Instructions for the task: Beneath this instruction is a block of data; output from it exactly the lines that run from the one containing "none; stroke: var(--ink);" through the one containing "absolute; display: grid;", inclusive.

(Extracted records)

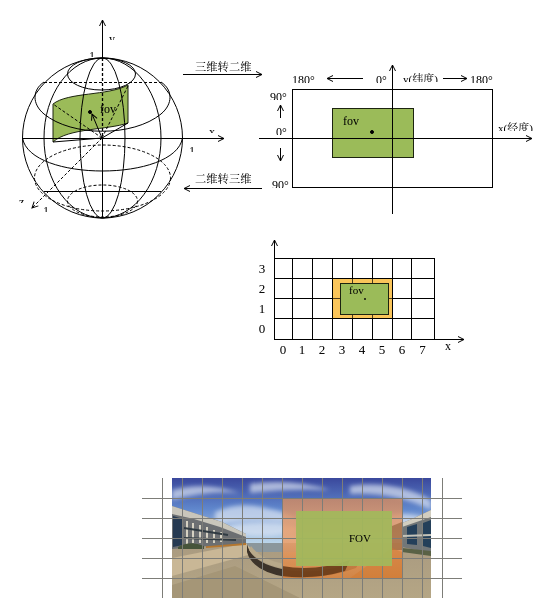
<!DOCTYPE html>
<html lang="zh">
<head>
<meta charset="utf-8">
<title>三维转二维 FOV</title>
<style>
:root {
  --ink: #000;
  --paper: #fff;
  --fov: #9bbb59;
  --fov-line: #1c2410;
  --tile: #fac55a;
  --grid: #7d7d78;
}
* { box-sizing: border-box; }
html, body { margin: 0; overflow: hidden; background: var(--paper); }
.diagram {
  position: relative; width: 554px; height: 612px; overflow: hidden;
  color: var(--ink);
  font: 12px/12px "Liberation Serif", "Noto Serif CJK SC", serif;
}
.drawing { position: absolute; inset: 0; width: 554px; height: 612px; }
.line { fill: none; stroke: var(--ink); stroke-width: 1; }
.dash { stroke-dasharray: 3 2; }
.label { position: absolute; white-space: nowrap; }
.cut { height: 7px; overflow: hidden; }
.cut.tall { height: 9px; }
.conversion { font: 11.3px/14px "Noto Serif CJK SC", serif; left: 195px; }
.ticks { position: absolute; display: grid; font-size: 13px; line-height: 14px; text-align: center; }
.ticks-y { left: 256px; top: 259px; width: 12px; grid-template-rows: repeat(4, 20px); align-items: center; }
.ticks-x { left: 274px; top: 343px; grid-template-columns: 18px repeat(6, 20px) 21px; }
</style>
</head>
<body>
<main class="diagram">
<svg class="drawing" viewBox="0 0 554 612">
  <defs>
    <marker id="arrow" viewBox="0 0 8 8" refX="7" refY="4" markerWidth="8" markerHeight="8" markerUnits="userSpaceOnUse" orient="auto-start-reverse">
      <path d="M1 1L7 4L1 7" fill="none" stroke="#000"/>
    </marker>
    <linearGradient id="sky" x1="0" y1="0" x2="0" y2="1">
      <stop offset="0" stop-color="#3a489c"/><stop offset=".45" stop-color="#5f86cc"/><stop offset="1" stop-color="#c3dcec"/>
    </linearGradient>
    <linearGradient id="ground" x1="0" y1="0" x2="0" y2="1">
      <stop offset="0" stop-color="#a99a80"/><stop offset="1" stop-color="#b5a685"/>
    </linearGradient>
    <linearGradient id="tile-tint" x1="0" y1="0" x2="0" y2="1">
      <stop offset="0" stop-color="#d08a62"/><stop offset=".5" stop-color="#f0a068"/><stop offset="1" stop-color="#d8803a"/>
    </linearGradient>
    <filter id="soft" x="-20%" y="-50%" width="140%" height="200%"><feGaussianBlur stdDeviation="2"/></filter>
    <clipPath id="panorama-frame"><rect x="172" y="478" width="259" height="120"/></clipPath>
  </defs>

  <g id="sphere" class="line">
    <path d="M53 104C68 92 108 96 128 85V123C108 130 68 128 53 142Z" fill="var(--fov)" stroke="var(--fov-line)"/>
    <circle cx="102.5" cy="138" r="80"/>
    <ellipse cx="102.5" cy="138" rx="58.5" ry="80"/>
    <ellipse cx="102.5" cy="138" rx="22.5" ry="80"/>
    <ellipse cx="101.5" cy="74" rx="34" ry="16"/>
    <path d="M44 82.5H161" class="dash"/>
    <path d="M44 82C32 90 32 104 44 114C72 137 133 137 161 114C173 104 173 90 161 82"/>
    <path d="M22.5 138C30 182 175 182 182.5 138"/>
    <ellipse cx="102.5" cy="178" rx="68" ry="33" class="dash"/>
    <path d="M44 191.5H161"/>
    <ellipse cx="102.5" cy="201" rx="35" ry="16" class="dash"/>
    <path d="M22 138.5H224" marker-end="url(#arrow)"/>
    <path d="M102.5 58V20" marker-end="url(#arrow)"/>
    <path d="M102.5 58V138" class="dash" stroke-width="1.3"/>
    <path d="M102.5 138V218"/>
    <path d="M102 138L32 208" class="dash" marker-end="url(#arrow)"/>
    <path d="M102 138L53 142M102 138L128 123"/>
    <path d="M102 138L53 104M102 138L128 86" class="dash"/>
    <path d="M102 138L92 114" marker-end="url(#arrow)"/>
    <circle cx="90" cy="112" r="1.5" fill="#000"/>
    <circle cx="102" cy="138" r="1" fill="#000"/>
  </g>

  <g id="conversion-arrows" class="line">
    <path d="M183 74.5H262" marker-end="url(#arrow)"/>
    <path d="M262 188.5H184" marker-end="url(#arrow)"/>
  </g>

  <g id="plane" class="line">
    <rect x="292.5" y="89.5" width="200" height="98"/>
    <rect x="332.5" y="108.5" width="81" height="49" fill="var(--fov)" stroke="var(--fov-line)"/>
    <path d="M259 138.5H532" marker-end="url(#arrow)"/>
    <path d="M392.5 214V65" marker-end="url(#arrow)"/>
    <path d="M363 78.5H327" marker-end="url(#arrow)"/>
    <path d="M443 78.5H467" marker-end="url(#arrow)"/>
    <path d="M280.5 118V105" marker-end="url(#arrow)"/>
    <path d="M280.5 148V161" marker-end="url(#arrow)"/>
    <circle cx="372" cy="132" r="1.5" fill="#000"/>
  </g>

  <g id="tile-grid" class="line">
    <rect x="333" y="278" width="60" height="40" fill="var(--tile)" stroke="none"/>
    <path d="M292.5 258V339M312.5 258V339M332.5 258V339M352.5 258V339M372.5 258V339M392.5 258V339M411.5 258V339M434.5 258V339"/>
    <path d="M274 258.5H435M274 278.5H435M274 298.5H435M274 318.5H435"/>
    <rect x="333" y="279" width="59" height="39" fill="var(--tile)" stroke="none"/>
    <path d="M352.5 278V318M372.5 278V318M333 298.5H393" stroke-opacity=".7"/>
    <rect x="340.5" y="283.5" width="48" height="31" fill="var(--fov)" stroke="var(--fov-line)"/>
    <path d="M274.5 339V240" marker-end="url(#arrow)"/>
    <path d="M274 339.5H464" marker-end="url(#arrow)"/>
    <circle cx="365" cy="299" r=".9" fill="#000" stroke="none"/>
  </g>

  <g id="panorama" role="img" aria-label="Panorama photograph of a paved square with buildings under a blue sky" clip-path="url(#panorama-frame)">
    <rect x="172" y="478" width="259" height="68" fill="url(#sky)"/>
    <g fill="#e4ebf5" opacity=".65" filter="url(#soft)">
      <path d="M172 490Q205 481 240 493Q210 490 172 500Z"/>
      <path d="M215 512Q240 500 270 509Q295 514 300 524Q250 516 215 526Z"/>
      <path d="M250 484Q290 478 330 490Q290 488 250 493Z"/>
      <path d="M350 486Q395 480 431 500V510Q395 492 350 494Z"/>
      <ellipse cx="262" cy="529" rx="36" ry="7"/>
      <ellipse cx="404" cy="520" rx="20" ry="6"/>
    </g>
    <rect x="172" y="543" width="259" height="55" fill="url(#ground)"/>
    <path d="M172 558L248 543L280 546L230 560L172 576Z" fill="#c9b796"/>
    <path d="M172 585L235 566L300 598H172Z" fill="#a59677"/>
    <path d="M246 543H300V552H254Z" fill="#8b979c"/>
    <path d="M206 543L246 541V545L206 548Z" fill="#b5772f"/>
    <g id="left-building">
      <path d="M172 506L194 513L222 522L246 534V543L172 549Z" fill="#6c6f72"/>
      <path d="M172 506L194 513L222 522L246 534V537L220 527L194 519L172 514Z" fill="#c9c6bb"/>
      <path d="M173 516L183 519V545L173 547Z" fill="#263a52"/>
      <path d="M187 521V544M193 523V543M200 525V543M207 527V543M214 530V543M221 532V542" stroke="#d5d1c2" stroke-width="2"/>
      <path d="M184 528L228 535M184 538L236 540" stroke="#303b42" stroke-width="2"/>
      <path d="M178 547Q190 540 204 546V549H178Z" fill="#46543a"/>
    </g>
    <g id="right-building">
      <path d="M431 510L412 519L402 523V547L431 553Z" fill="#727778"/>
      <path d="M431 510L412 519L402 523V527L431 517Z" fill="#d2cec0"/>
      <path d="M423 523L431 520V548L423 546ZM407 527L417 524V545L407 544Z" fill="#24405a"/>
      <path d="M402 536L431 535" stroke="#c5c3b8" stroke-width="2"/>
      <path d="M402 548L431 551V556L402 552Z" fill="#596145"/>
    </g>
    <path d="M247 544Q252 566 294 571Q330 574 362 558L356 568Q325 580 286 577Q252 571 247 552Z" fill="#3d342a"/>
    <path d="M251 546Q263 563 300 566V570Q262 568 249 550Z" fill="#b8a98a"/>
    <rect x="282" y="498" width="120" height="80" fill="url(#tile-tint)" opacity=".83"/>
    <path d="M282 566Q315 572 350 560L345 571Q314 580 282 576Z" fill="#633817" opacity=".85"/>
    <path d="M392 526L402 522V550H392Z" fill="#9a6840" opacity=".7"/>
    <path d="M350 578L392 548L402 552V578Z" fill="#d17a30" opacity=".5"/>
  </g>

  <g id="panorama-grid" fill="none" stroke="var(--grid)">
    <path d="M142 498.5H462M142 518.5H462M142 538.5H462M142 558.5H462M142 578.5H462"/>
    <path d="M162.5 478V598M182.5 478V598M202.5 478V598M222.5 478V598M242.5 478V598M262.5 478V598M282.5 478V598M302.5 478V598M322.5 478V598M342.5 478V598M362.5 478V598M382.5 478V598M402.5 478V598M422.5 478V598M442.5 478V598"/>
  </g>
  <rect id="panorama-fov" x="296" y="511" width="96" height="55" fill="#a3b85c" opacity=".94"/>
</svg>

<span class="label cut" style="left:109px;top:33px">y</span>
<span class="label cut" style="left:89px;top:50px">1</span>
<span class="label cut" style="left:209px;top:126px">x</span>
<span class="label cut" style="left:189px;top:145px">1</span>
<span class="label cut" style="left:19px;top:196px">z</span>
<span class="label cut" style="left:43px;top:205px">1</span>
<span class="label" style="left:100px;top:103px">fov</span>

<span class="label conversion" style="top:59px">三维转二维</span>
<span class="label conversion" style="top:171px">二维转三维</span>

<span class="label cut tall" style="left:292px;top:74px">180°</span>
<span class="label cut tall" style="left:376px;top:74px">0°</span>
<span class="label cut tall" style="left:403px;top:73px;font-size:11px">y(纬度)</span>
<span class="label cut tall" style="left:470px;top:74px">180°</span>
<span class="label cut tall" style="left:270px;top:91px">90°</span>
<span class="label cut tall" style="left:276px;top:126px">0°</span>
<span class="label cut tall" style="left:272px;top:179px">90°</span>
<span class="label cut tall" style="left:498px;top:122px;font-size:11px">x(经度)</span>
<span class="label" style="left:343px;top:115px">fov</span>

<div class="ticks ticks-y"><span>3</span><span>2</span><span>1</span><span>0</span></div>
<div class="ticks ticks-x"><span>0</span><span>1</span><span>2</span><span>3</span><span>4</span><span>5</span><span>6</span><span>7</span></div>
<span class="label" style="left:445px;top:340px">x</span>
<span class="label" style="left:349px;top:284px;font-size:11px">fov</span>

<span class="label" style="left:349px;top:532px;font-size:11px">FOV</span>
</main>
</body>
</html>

Solved exercise:
.line { fill: none; stroke: var(--ink); stroke-width: 1; }
.dash { stroke-dasharray: 3 2; }
.label { position: absolute; white-space: nowrap; }
.cut { height: 7px; overflow: hidden; }
.cut.tall { height: 9px; }
.conversion { font: 11.3px/14px "Noto Serif CJK SC", serif; left: 195px; }
.ticks { position: absolute; display: grid; font-size: 13px; line-height: 14px; text-align: center; }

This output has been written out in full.